Feeds

Supernova topples Pillars of Creation

A while before we'll see it

High performance access to file storage

The famous "Pillars of Creation", the subject of the best known of Hubble's images, have already been blown apart by a supernova. We won't see their destruction here on Earth for another thousand years, but the astronomers making the claim estimate that the massive, star-forming pillars that make up the Eagle Nebula were obliterated almost 6000 years ago.

Pillars of Creation facing destruction?

In the image, captured by NASA's Spitzer Space Telescope, the green areas are the relatively cool dust that makes up most of the nebula. However, the red portion shows an area of much hotter gas.

Astronomers suggest that the gas has been heated by a nearby supernova explosion, some 8,000 or 9,000 years ago, and around two thousand light years from the famous Pillars. The explosion might have been seen from Earth between one and two thousand years ago.

From our perspective the edge of the shockwave has still to reach the pillars, but NASA says that when it hit, the wave would have crumbled the towers, exposing the newly born stars within them. The catastrophe most likely triggered the birth of new stars, as well.

The area of heated dust was identified first in images from the European Space Agency's Infrared Space Observatory. NASA says Spitzer's longer wavelength observatory has been able to match the heating to a supernova event.

Naturally not all stargazers concur: New Scientist.com reports that at the 209th meeting of the American Astronomical Society, some delegates proposed other reasons for the heating.

Stephen Reynolds of North Carolina State University told the news site he thought it unlikely that a supernova event in the region would have gone unnoticed until now.

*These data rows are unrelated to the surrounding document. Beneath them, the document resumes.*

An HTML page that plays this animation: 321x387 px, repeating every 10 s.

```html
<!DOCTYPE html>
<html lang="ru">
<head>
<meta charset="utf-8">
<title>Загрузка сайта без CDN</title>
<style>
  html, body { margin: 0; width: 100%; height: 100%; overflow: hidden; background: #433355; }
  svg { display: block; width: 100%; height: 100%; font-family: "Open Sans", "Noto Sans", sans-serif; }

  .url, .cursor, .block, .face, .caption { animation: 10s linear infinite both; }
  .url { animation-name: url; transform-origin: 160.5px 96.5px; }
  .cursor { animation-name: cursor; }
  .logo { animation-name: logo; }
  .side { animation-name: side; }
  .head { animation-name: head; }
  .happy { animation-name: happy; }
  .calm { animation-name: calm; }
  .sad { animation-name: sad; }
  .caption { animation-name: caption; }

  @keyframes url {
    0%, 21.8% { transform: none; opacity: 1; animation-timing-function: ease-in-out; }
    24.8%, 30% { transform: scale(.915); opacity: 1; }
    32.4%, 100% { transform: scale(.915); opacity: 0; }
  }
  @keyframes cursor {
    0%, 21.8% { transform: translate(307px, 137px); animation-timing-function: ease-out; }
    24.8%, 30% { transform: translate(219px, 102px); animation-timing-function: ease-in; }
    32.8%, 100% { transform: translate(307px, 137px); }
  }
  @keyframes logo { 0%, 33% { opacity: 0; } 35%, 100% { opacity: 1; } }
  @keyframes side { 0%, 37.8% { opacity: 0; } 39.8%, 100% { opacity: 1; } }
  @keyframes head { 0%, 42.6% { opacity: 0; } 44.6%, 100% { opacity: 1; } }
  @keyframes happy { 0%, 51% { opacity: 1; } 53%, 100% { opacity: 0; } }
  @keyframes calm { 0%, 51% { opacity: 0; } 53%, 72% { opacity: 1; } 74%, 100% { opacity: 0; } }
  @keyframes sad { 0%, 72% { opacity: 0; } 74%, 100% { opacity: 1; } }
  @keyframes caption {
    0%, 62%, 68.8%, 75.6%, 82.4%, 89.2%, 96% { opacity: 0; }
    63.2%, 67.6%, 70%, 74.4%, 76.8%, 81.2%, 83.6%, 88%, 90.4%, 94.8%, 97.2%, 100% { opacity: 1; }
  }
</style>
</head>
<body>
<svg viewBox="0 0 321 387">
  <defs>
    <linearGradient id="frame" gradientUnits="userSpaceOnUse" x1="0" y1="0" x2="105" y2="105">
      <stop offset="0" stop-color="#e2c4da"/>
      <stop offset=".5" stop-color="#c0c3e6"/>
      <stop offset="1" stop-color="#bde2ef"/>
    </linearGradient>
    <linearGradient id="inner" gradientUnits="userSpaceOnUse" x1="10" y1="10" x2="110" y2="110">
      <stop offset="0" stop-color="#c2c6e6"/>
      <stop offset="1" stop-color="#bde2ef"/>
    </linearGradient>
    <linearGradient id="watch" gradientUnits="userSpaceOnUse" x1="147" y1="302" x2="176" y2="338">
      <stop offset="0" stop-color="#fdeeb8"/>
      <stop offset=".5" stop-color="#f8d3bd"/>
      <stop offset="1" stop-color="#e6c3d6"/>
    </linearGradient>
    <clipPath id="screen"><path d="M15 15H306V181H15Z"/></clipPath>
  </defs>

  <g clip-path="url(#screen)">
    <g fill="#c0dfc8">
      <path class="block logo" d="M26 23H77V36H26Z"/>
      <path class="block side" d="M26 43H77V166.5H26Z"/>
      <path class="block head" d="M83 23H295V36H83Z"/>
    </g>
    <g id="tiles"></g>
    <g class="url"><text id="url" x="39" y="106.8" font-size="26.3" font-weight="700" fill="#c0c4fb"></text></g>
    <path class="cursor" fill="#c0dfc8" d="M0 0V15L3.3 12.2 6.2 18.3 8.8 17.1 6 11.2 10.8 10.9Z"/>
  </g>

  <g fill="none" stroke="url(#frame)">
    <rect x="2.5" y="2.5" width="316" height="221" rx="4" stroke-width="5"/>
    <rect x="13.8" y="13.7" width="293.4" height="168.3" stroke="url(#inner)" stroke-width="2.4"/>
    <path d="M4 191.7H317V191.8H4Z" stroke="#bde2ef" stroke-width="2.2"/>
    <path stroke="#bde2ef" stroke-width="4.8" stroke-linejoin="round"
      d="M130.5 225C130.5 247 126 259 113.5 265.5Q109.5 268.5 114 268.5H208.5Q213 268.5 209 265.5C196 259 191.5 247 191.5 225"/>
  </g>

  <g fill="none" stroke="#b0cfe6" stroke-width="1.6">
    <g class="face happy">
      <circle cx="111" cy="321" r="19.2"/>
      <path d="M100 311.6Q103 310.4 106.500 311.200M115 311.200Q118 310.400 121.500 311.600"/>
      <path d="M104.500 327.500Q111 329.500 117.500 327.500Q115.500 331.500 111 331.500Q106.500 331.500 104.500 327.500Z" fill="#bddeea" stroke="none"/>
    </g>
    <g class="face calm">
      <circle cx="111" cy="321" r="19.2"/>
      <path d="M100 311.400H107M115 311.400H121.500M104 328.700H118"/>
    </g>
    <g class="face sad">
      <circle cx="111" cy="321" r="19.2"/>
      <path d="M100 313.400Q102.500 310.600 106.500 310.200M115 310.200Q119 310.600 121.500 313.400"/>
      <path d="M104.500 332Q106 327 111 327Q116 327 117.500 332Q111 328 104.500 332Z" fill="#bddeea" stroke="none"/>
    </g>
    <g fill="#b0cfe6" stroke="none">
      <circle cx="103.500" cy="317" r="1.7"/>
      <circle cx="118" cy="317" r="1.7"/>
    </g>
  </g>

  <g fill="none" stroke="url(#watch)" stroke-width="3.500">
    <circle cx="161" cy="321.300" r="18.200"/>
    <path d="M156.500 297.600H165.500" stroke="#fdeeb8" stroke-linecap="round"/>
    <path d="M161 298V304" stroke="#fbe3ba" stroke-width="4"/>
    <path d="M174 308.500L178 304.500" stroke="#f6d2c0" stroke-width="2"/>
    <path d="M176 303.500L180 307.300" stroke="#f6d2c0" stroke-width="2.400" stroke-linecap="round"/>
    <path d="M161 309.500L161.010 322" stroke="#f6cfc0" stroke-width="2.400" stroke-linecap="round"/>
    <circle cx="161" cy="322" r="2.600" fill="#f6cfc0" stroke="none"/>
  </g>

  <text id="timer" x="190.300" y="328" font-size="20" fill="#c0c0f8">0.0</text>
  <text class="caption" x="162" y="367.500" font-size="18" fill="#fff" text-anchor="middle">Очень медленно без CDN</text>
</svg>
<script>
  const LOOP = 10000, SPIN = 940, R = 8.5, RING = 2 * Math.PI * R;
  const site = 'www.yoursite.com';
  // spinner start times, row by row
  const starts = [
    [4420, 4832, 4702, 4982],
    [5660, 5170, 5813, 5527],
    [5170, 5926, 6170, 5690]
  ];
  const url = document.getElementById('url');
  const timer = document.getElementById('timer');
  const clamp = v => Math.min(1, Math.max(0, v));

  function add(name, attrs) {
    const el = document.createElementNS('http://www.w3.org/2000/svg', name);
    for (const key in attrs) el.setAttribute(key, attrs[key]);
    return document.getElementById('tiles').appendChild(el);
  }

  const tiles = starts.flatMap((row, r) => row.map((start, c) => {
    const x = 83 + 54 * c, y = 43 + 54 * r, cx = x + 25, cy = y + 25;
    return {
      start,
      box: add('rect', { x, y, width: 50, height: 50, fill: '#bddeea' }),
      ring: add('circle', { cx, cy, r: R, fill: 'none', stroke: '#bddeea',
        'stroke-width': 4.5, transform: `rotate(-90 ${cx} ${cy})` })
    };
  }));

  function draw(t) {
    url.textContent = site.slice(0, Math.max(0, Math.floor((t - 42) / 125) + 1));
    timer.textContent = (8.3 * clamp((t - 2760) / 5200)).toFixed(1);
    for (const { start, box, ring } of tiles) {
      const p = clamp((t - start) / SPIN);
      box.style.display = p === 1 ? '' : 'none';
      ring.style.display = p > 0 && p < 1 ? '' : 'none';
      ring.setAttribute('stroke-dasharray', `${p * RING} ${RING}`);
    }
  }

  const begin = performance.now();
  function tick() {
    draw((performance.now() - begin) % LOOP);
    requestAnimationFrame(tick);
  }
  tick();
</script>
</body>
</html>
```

He argues that super-heated stellar winds would be sufficient to explain the observations. ®

High performance access to file storage

More from The Register

next story
IBM Hursley Park: Where Big Blue buries the past, polishes family jewels
How the internet of things has deep roots in the English countryside
Video games make you NASTY AND VIOLENT
Especially if you are bad at them and keep losing
Russian deputy PM: 'We are coming to the Moon FOREVER'
Plans to annex Earth's satellite with permanent base by 2030
Solar-powered aircraft unveiled for round-the-world flight
It's going to be a slow and sleepy flight for the pilots
LOHAN's Punch and Judy show relaunches Thursday
Weather looking good for second pop at test flights
Honeybee boffin STINGS OWN WEDDING TACKLE... for SCIENCE
Not the worst place to be stung, says one man
India's GPS alternative launches second satellite
Closed satnav system due to have all seven birds aloft by 2016
Curiosity finds not-very-Australian-shaped rock on Mars
File under 'messianic pastries' and move on, people
prev story

Whitepapers

Mainstay ROI - Does application security pay?
In this whitepaper learn how you and your enterprise might benefit from better software security.
Five 3D headsets to be won!
We were so impressed by the Durovis Dive headset we’ve asked the company to give some away to Reg readers.
3 Big data security analytics techniques
Applying these Big Data security analytics techniques can help you make your business safer by detecting attacks early, before significant damage is done.
The benefits of software based PBX
Why you should break free from your proprietary PBX and how to leverage your existing server hardware.
Mobile application security study
Download this report to see the alarming realities regarding the sheer number of applications vulnerable to attack, as well as the most common and easily addressable vulnerability errors.